**Problem description:** If a line in the data below includes the string "body", please return a copy of it.

(Beginning of Provided records)

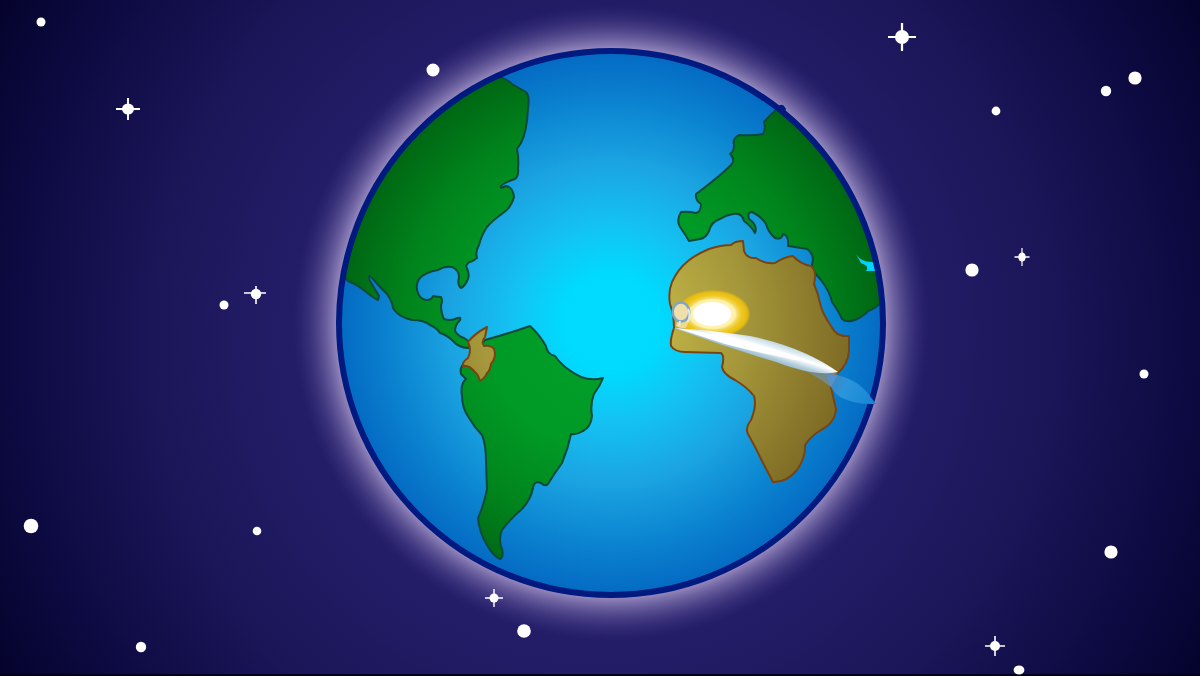
<!DOCTYPE html>
<html lang="en">
<head>
<meta charset="utf-8">
<title>Earth in space</title>
<style>
:root {
  --space-mid: #241e69;
  --space-edge: #050430;
  --rim: #001a80;
  --coast: #0b4a3a;
  --land-border: #7a4312;
  --star: #ffffff;
}
html, body { margin: 0; height: 100%; overflow: hidden; background: var(--space-edge); }
svg { display: block; width: 1200px; height: 676px; }
.star { fill: var(--star); }
.star-rays { stroke: var(--star); stroke-width: 1.6; }
.green-land { fill: url(#green); stroke: var(--coast); stroke-width: 2; stroke-linejoin: round; }
.ochre-land { fill: url(#ochre); stroke: var(--land-border); stroke-width: 2; stroke-linejoin: round; }
.rim { fill: none; stroke: var(--rim); stroke-width: 6; }
</style>
</head>
<body>
<svg viewBox="0 0 1200 676" role="img" aria-label="Planet Earth glowing among stars, with a beam of light leaving western Africa">
  <defs>
    <radialGradient id="space" gradientUnits="userSpaceOnUse" cx="600" cy="338" r="690">
      <stop offset="0" stop-color="#2a2374"/>
      <stop offset=".45" stop-color="#231d68"/>
      <stop offset=".65" stop-color="#1b1658"/>
      <stop offset=".85" stop-color="#0d0a42"/>
      <stop offset="1" stop-color="#04032c"/>
    </radialGradient>
    <radialGradient id="halo" gradientUnits="userSpaceOnUse" cx="611" cy="323" r="318">
      <stop offset=".85" stop-color="#a99bcb"/>
      <stop offset=".88" stop-color="#8d80b8" stop-opacity=".85"/>
      <stop offset=".93" stop-color="#6a5fa0" stop-opacity=".5"/>
      <stop offset="1" stop-color="#3a3280" stop-opacity="0"/>
    </radialGradient>
    <radialGradient id="ocean" gradientUnits="userSpaceOnUse" cx="611" cy="323" r="275">
      <stop offset="0" stop-color="#00dcff"/>
      <stop offset=".18" stop-color="#00daff"/>
      <stop offset=".36" stop-color="#14c2f2"/>
      <stop offset=".58" stop-color="#1ba4e2"/>
      <stop offset=".8" stop-color="#0b84d0"/>
      <stop offset="1" stop-color="#0468c2"/>
    </radialGradient>
    <radialGradient id="green" gradientUnits="userSpaceOnUse" cx="611" cy="323" r="285">
      <stop offset="0" stop-color="#00a02a"/>
      <stop offset=".45" stop-color="#009a26"/>
      <stop offset=".72" stop-color="#00841c"/>
      <stop offset="1" stop-color="#006012"/>
    </radialGradient>
    <radialGradient id="ochre" gradientUnits="userSpaceOnUse" cx="611" cy="323" r="270">
      <stop offset=".2" stop-color="#beb246"/>
      <stop offset=".5" stop-color="#a4963a"/>
      <stop offset=".75" stop-color="#8b7a2c"/>
      <stop offset="1" stop-color="#735f20"/>
    </radialGradient>
    <linearGradient id="beam" gradientUnits="userSpaceOnUse" x1="768" y1="331" x2="758" y2="363">
      <stop offset="0" stop-color="#7fa9c4"/>
      <stop offset=".35" stop-color="#d6e6ee"/>
      <stop offset=".52" stop-color="#ffffff"/>
      <stop offset=".72" stop-color="#b4cfdd"/>
      <stop offset="1" stop-color="#6f9ab4"/>
    </linearGradient>
    <linearGradient id="beam-tail" gradientUnits="userSpaceOnUse" x1="826" y1="378" x2="874" y2="402">
      <stop offset="0" stop-color="#4a82b4"/>
      <stop offset=".4" stop-color="#2b95dc"/>
      <stop offset="1" stop-color="#1686d4"/>
    </linearGradient>
    <radialGradient id="flare">
      <stop offset="0" stop-color="#ffffff"/>
      <stop offset=".42" stop-color="#ffffff"/>
      <stop offset=".58" stop-color="#fff3b4"/>
      <stop offset=".68" stop-color="#f0d85c"/>
      <stop offset=".78" stop-color="#f0c81c"/>
      <stop offset=".92" stop-color="#e6bc14"/>
      <stop offset="1" stop-color="#c9a624" stop-opacity=".6"/>
    </radialGradient>
    <clipPath id="globe-clip"><circle cx="611" cy="323" r="273"/></clipPath>
    <g id="sparkle">
      <path class="star-rays" d="M-10 0H10M0-10V10"/>
      <circle class="star" r="5"/>
    </g>
  </defs>

  <rect id="sky" width="1200" height="676" fill="url(#space)"/>
  <rect id="sky-base" y="674" width="1200" height="2" fill="#02011c"/>

  <circle id="atmosphere" cx="611" cy="323" r="318" fill="url(#halo)"/>

  <g id="stars" class="star">
    <circle cx="41" cy="22" r="4.5"/>
    <circle cx="433" cy="70" r="6.5"/>
    <circle cx="224" cy="305" r="4.5"/>
    <circle cx="31" cy="526" r="7.3"/>
    <circle cx="257" cy="531" r="4.3"/>
    <circle cx="141" cy="647" r="5.2"/>
    <circle cx="524" cy="631" r="6.8"/>
    <circle cx="996" cy="111" r="4.4"/>
    <circle cx="1106" cy="91" r="5.2"/>
    <circle cx="1135" cy="78" r="6.6"/>
    <circle cx="972" cy="270" r="6.6"/>
    <circle cx="1144" cy="374" r="4.5"/>
    <circle cx="1111" cy="552" r="6.6"/>
    <ellipse cx="1019" cy="670" rx="5.4" ry="4.5"/>
  </g>
  <g id="sparkling-stars">
    <use href="#sparkle" transform="translate(902 37) scale(1.4)"/>
    <use href="#sparkle" transform="translate(128 109) scale(1.2 1.1)"/>
    <path class="star-rays" d="M244 293H266M256 286V304"/>
    <circle class="star" cx="256" cy="294" r="5.2"/>
    <use href="#sparkle" transform="translate(1022 257) scale(.75 .9)"/>
    <use href="#sparkle" transform="translate(494 598) scale(.9)"/>
    <use href="#sparkle" transform="translate(995 646)"/>
  </g>

  <g id="globe">
    <circle cx="611" cy="323" r="274" fill="url(#ocean)"/>
    <g id="continents" clip-path="url(#globe-clip)">
      <path id="north-america" class="green-land" d="M494 76Q505 77 512 84L526 92Q530 96 528 108Q527 132 521 143L517 149Q519 158 518 168Q519 176 515 179Q508 181 502 185Q498 190 506 186Q513 187 514 197Q511 208 503 213Q492 221 487 227Q482 234 479 245Q475 252 477 258Q472 262 469 262L466 266Q470 274 468 279Q465 286 461 288Q457 285 459 277Q459 270 452 267Q444 266 438 270Q425 272 419 279Q415 286 418 293Q420 299 426 300Q432 300 433 296Q438 297 441 297Q443 301 441 305Q441 313 444 319Q450 321 455 319Q462 316 460 320Q455 325 455 331Q458 336 464 338L470 342L469 348Q459 348 453 341Q447 335 440 333Q437 328 430 325Q424 320 412 320Q398 317 393 308Q392 301 387 294Q378 285 373 279Q367 272 370 281L379 296L378 300Q372 297 366 292Q358 285 348 281L338 270L380 130L440 80Z"/>
      <path id="south-america" class="green-land" d="M468 362Q459 365 461 374L466 379Q460 384 462 396Q462 408 469 418Q475 428 482 435Q486 444 486 462L487 489Q484 505 478 518Q479 532 487 545Q493 556 500 559Q504 557 502 549Q498 540 502 530Q512 517 522 509Q531 499 533 488Q534 480 541 483Q545 487 548 484Q554 474 562 463Q568 449 571 434Q577 435 583 431Q591 427 592 416Q590 404 594 394Q600 386 603 378Q592 381 581 377Q563 368 555 356Q547 354 546 346Q539 334 530 326Q510 333 485 340Z"/>
      <path id="colombia" class="ochre-land" d="M487 327Q474 334 468 342Q472 350 468 358Q462 362 463 366Q469 365 475 372Q478 374 480 381Q485 378 487 373Q490 371 491 364Q497 357 494 349Q491 345 484 346Q481 342 485 337Z"/>
      <path id="eurasia" class="green-land" d="M776 110Q769 116 764 122Q766 129 763 134Q752 136 739 135Q732 139 734 145Q734 152 730 154Q736 160 731 165Q719 177 696 194Q695 200 701 204Q701 212 696 213Q688 211 681 212Q676 220 680 227Q685 234 689 241L700 239Q706 238 709 231Q711 222 720 219Q726 215 733 214Q742 212 744 221Q751 226 755 233Q758 225 749 219Q747 212 752 212Q761 216 766 224Q768 232 775 238Q782 240 783 234Q789 235 788 246Q795 247 807 249Q815 254 812 265Q812 271 821 280Q830 292 832 302Q839 312 842 319Q848 324 859 318Q866 314 868 311Q876 309 884 299L900 230L840 120L786 98Z"/>
      <path id="eastern-sea" fill="#00d2ff" d="M856 254Q861 262 871 262L878 263V271H866Q870 266 861 263Z"/>
      <path id="africa" class="ochre-land" d="M743 241Q735 241 731 245Q721 245 709 249Q695 255 688 261Q678 269 672 282Q668 292 670 304Q674 315 674 328Q670 339 671 346Q675 352 685 352L721 353Q725 356 722 367Q723 374 735 380Q747 387 754 396Q757 406 751 420Q745 428 748 434Q756 448 762 461L773 482Q786 483 797 470Q806 457 805 445Q811 436 821 430Q835 423 836 409Q833 397 831 387Q830 379 838 373Q848 364 849 351L849 336Q836 337 831 326Q822 313 820 303Q818 293 814 284Q817 271 811 266Q800 264 793 256Q784 257 775 263Q764 264 756 258Q747 259 744 251Z"/>
    </g>
    <circle class="rim" cx="611" cy="323" r="272"/>
    <path id="rim-bump" fill="var(--rim)" d="M776 108Q782 101 786 109L784 114Z"/>
  </g>

  <g id="light-burst">
    <ellipse cx="713" cy="314" rx="37" ry="24" fill="url(#flare)"/>
    <ellipse cx="712" cy="314" rx="24" ry="15" fill="#fff1a8" opacity=".7"/>
    <ellipse cx="712" cy="314" rx="19" ry="12" fill="var(--star)"/>
    <path d="M684 309Q692 313 689 321L686 328Q681 329 676 326L678 318Z" fill="#f1d98a"/>
    <ellipse cx="681" cy="312" rx="8.3" ry="9.5" fill="#f0dfa8" stroke="#7fa6c8" stroke-width="2.5"/>
    <path d="M688 309Q691 314 688 322M680 321L679 326" fill="none" stroke="#dfeaf0" stroke-width="2"/>
  </g>

  <g id="light-beam">
    <path fill="url(#beam-tail)" d="M826 374Q851 375 866 391L876 404Q855 405 840 397Q830 390 826 374Z"/>
    <path fill="#6b9cd0" opacity=".55" d="M786 360Q815 368 838 374Q834 382 831 387Q812 373 786 360Z"/>
    <path fill="url(#beam)" d="M674 328Q710 330 750 336Q803 347 838 372Q815 377 776 362Q725 347 674 328Z"/>
    <path fill="#ffffff" d="M676 328Q742 336 822 365Q770 356 725 344Z"/>
  </g>
</svg>
</body>
</html>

(End of Provided records)

**Response to the task:**
html, body { margin: 0; height: 100%; overflow: hidden; background: var(--space-edge); }
<body>
</body>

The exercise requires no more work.